• [RECORDS TO PROCESS]
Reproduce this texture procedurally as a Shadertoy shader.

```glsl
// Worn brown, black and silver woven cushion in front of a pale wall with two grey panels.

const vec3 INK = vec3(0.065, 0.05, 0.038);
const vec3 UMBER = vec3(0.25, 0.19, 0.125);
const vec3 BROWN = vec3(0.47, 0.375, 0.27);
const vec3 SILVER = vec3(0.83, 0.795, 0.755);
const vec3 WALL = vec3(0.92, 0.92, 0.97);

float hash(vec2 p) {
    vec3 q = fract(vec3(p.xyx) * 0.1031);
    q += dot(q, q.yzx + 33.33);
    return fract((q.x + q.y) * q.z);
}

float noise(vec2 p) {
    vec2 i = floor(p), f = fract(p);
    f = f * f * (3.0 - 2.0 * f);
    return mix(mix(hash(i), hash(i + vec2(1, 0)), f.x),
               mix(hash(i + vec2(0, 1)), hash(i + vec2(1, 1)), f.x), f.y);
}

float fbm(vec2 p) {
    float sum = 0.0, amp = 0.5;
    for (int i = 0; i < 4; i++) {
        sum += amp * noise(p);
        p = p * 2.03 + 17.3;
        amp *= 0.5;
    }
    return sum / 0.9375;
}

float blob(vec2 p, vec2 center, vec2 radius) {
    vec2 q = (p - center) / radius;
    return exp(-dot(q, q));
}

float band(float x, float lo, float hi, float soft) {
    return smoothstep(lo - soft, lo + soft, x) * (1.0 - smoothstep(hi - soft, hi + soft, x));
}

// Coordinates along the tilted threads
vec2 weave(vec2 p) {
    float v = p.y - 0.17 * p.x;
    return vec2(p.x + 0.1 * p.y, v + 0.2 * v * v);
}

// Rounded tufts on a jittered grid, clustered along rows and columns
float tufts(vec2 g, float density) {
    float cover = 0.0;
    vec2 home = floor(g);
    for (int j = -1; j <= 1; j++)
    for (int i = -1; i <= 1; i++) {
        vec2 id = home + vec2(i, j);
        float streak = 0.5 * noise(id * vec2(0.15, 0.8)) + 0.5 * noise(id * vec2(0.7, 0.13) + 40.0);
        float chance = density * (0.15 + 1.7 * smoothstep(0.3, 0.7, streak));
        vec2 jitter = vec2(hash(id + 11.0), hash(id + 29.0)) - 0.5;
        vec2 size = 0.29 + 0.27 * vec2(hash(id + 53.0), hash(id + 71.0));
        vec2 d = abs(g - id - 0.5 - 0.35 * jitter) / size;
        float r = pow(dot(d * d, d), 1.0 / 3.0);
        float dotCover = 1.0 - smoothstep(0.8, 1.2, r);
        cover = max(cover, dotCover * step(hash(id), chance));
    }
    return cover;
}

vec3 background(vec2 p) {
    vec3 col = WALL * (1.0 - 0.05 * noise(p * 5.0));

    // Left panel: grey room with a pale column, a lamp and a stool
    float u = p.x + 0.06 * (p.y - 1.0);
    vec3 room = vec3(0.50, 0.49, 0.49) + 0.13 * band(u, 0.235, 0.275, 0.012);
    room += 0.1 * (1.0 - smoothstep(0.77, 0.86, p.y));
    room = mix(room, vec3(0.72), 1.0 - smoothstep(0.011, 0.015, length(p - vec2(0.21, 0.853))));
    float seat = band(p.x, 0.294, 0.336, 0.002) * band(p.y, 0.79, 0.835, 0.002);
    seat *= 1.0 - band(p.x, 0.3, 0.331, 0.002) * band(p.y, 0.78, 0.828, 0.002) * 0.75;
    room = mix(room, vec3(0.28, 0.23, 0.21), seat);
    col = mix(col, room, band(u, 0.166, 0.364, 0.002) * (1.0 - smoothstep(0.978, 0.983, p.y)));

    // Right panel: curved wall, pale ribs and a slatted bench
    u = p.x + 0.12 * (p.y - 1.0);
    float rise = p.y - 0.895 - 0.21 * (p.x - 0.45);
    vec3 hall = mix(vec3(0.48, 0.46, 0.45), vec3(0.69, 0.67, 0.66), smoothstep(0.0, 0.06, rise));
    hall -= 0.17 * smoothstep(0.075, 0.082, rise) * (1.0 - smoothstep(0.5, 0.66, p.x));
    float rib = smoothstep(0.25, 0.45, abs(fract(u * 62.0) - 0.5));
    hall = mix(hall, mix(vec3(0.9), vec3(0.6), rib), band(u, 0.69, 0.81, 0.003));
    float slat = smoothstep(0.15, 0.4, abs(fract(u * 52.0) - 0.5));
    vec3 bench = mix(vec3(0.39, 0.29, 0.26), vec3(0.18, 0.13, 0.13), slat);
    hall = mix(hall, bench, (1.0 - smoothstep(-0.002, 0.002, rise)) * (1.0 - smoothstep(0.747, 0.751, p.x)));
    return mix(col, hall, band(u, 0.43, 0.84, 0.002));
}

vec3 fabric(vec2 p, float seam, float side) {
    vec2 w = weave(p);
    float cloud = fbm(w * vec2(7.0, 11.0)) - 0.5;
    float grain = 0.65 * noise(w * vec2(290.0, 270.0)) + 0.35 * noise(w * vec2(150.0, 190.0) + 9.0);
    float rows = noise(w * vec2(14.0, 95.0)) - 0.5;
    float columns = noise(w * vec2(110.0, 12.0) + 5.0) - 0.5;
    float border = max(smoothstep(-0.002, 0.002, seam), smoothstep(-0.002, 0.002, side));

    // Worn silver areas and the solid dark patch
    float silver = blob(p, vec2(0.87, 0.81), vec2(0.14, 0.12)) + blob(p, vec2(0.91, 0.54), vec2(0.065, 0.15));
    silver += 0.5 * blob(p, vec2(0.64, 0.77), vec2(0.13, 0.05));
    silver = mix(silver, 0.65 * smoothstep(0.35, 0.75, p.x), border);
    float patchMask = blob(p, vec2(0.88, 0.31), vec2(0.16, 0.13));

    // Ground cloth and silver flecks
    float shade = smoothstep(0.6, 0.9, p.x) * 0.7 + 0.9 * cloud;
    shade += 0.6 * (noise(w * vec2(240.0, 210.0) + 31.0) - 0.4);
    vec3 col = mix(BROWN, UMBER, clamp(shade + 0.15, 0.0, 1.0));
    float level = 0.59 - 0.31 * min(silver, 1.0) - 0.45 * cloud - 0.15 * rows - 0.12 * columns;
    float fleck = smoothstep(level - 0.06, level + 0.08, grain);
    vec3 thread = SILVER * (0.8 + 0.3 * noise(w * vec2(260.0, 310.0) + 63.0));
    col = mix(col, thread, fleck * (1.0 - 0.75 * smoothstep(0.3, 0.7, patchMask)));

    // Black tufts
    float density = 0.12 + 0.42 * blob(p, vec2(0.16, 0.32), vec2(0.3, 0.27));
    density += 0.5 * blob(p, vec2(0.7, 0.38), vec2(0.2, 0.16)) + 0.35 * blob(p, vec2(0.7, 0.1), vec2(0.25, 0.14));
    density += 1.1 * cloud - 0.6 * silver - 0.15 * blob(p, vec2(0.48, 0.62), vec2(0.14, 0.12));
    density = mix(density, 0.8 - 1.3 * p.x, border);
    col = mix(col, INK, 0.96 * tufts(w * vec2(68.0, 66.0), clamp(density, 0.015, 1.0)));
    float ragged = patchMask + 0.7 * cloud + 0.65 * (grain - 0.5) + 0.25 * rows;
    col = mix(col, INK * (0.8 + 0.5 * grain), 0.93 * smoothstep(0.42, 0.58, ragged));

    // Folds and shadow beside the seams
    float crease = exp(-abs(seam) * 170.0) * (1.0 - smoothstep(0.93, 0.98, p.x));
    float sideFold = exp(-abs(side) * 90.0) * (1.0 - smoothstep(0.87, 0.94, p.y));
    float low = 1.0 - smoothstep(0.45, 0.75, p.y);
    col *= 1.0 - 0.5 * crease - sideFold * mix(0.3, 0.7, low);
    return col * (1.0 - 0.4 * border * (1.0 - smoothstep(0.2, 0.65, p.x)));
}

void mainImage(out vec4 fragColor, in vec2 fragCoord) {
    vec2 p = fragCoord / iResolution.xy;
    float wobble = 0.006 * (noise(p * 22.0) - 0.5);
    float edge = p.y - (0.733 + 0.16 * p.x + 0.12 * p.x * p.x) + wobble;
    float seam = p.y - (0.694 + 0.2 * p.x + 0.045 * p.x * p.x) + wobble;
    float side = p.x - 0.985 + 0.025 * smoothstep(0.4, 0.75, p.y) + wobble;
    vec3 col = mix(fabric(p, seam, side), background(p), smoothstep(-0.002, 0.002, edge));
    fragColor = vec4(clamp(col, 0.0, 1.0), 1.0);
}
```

==

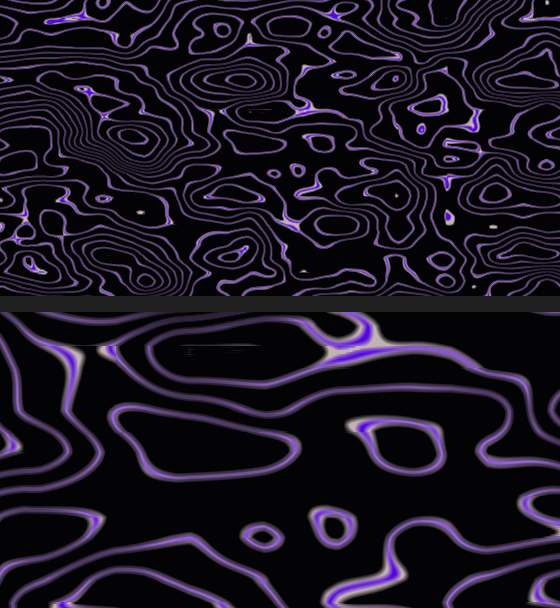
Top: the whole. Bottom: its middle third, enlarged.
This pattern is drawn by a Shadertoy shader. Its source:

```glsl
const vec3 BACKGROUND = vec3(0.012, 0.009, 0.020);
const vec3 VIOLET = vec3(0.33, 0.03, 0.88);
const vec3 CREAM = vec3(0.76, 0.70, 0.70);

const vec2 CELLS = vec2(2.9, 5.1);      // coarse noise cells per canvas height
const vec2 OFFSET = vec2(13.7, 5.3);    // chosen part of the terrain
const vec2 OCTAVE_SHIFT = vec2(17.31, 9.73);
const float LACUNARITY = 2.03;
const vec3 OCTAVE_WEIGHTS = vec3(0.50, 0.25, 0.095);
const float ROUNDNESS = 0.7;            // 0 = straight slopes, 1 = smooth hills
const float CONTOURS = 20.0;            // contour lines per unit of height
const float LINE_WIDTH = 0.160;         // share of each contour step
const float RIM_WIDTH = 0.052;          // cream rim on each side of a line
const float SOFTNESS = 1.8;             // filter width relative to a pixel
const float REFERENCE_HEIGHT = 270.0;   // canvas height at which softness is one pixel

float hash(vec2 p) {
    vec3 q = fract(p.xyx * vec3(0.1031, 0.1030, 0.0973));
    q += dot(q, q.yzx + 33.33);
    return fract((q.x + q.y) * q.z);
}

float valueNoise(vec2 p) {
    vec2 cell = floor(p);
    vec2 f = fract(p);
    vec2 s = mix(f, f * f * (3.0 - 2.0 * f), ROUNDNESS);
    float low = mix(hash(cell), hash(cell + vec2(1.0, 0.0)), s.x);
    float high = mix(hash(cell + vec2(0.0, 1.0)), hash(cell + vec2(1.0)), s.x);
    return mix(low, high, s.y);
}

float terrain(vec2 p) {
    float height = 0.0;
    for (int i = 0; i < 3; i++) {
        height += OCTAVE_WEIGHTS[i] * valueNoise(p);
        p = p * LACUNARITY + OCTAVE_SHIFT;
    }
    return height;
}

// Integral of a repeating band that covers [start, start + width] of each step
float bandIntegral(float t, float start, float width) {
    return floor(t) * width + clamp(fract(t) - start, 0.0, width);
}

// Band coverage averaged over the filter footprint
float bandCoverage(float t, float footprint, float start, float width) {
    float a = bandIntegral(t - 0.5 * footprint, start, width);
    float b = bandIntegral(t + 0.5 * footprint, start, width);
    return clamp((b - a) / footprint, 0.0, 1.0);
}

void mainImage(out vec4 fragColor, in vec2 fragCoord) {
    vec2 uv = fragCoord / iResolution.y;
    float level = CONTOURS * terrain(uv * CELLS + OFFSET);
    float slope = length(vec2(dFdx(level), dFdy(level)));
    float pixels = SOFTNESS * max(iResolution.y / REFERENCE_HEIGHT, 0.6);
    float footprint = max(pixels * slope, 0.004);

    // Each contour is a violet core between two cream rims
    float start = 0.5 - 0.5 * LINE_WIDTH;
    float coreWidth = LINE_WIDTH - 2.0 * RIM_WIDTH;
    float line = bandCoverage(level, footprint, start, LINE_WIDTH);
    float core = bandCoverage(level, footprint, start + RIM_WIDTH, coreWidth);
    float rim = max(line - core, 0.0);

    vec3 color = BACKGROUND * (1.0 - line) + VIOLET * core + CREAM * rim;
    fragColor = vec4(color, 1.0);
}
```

• [YOUR TASK]
Line count for "bandCoverage": give the number of lines in the data above that include it, and nothing else.

• [SOLUTION FOR THIS TASK]
3